» WHAT YOU WILL DO:
Some lines below hold "parent". Pick them out and copy them.

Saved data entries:
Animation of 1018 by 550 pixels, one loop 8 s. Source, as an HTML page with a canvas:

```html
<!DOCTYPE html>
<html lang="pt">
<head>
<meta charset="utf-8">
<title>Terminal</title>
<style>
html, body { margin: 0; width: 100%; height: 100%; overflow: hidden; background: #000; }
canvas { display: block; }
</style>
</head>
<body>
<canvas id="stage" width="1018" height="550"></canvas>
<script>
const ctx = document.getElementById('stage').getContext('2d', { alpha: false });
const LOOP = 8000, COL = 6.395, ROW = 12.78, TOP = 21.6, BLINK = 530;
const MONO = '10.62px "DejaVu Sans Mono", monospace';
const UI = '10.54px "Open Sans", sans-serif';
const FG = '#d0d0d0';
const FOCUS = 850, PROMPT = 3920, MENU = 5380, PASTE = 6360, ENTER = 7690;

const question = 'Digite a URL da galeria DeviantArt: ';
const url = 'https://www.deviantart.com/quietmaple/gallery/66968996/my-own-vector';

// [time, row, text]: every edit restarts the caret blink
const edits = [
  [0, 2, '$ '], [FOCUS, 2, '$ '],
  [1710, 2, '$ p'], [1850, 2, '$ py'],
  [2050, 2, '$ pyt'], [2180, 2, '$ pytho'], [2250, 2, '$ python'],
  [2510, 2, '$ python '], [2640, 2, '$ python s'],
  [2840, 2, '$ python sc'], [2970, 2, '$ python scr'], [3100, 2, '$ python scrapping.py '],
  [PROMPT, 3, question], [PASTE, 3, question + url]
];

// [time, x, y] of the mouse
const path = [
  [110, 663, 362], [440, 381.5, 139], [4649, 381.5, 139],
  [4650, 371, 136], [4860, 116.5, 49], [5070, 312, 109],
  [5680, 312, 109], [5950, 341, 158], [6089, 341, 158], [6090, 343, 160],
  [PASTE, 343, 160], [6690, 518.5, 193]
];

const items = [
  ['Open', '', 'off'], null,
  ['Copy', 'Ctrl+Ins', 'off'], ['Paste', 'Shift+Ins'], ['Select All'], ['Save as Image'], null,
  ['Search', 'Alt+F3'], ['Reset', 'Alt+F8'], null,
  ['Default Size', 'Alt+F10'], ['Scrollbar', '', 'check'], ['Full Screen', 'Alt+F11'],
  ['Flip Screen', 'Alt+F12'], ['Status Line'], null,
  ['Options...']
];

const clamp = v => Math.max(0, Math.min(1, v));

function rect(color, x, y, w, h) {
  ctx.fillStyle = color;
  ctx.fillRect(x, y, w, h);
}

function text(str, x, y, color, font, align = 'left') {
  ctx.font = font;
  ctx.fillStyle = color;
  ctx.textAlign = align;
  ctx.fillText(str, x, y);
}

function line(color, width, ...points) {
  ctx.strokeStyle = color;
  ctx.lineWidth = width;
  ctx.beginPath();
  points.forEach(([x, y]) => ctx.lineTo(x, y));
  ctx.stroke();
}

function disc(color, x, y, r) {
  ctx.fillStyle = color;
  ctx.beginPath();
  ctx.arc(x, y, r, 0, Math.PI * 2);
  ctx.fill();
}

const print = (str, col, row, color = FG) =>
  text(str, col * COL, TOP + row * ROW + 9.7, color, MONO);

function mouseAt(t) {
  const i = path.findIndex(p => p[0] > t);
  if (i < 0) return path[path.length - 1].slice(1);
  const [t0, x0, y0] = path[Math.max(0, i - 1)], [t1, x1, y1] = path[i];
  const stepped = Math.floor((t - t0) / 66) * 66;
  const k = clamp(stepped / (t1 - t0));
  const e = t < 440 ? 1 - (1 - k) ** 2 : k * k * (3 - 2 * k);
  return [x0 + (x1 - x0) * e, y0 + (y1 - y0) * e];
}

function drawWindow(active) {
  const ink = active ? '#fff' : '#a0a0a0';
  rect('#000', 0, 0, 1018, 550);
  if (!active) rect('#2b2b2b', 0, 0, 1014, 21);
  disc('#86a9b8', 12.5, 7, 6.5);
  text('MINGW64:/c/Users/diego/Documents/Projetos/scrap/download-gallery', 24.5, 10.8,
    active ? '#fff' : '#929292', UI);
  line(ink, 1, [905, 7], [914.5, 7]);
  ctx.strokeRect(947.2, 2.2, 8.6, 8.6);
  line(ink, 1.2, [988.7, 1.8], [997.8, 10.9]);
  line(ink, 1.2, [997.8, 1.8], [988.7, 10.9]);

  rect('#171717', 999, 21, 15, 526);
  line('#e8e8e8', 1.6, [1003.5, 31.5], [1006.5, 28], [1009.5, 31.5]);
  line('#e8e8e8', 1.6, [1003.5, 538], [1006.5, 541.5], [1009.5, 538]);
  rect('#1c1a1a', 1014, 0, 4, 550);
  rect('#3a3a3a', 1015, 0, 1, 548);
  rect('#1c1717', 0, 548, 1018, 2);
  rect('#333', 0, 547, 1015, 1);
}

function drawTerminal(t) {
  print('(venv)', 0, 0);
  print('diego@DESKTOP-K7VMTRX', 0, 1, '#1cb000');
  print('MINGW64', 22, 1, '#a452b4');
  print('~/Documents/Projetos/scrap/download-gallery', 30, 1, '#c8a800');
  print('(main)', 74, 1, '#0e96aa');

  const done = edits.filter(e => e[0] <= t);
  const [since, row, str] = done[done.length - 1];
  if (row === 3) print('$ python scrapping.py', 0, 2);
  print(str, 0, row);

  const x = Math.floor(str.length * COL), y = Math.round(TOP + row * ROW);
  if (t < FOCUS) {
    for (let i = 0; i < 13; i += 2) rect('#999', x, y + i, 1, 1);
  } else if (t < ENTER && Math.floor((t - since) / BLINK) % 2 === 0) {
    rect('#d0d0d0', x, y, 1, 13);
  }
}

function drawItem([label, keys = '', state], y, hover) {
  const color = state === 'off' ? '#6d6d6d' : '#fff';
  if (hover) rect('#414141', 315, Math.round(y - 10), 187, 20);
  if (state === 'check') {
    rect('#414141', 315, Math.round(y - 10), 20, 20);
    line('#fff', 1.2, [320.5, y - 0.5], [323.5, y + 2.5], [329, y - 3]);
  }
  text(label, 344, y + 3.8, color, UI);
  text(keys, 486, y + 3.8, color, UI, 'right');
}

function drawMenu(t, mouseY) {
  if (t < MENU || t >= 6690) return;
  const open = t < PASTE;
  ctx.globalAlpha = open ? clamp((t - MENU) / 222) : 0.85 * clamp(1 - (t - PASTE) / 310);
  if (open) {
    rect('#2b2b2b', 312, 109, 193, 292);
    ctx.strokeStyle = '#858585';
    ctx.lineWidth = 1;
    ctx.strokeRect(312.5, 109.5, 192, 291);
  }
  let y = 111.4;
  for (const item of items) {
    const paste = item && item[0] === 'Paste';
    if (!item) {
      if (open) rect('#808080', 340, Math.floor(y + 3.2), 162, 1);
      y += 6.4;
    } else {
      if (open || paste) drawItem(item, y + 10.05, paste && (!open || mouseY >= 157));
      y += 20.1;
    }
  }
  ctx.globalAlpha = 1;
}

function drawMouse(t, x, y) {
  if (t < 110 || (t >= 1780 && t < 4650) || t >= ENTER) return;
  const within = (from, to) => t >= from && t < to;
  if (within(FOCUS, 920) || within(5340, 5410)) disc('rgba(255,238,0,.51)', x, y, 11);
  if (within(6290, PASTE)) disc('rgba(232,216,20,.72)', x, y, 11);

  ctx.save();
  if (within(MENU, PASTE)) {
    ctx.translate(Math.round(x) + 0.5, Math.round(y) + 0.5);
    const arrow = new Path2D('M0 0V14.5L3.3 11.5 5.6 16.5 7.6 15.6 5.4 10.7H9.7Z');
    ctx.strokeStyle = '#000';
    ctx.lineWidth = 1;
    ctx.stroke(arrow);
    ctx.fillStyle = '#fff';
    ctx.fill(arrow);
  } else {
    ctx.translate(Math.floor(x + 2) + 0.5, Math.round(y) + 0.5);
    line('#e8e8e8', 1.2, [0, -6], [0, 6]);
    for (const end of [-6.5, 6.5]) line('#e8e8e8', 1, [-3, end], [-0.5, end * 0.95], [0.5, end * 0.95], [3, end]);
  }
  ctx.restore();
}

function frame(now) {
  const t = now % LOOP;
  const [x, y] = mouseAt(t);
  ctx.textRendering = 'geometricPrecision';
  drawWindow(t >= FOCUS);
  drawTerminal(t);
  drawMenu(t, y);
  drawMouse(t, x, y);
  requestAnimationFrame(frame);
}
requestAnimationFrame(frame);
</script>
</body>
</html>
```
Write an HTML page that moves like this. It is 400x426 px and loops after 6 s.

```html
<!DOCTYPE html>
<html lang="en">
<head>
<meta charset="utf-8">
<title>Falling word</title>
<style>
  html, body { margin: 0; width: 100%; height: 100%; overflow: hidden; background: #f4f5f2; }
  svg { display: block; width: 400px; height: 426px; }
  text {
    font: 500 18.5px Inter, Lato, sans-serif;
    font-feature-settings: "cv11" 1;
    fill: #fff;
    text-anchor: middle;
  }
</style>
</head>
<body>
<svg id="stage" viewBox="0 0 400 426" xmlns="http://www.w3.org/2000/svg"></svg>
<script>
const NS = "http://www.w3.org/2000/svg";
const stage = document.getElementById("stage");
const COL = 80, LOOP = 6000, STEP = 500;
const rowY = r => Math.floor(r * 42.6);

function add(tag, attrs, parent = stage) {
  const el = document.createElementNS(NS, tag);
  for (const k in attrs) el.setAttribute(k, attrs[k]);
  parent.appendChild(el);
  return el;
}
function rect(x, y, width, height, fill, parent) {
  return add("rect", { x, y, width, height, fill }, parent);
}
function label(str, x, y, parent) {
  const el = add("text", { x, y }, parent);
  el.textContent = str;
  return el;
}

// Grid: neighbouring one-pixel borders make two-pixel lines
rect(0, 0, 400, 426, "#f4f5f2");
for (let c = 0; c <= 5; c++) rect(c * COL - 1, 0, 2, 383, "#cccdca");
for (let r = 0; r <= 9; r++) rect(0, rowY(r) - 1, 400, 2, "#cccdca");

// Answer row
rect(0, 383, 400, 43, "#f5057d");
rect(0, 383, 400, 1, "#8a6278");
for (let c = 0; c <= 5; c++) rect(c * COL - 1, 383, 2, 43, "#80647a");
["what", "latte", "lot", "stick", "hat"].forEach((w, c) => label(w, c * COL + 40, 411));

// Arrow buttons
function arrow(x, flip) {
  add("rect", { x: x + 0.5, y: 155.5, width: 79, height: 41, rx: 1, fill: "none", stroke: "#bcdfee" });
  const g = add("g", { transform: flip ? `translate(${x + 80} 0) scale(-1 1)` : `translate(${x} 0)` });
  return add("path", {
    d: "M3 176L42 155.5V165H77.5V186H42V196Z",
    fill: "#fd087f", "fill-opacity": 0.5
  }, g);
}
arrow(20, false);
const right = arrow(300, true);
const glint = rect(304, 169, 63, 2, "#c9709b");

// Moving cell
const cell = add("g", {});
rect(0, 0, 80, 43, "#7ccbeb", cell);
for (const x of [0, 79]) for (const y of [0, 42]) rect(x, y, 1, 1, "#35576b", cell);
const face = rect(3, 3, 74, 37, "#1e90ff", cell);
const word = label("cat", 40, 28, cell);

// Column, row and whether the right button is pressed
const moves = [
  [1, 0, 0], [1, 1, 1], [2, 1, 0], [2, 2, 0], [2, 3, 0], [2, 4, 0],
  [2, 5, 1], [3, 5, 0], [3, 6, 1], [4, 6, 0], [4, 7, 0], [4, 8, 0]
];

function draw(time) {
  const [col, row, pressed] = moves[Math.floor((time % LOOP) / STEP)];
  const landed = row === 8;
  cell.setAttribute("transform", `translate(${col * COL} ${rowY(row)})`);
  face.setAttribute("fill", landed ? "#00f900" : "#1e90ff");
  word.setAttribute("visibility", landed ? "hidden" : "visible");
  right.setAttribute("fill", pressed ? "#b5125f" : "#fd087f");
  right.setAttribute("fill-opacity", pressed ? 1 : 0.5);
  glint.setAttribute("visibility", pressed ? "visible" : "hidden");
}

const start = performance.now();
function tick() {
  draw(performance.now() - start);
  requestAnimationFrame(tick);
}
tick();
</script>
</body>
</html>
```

» TASK OUTPUT:
function add(tag, attrs, parent = stage) {
  parent.appendChild(el);
function rect(x, y, width, height, fill, parent) {
  return add("rect", { x, y, width, height, fill }, parent);
function label(str, x, y, parent) {
  const el = add("text", { x, y }, parent);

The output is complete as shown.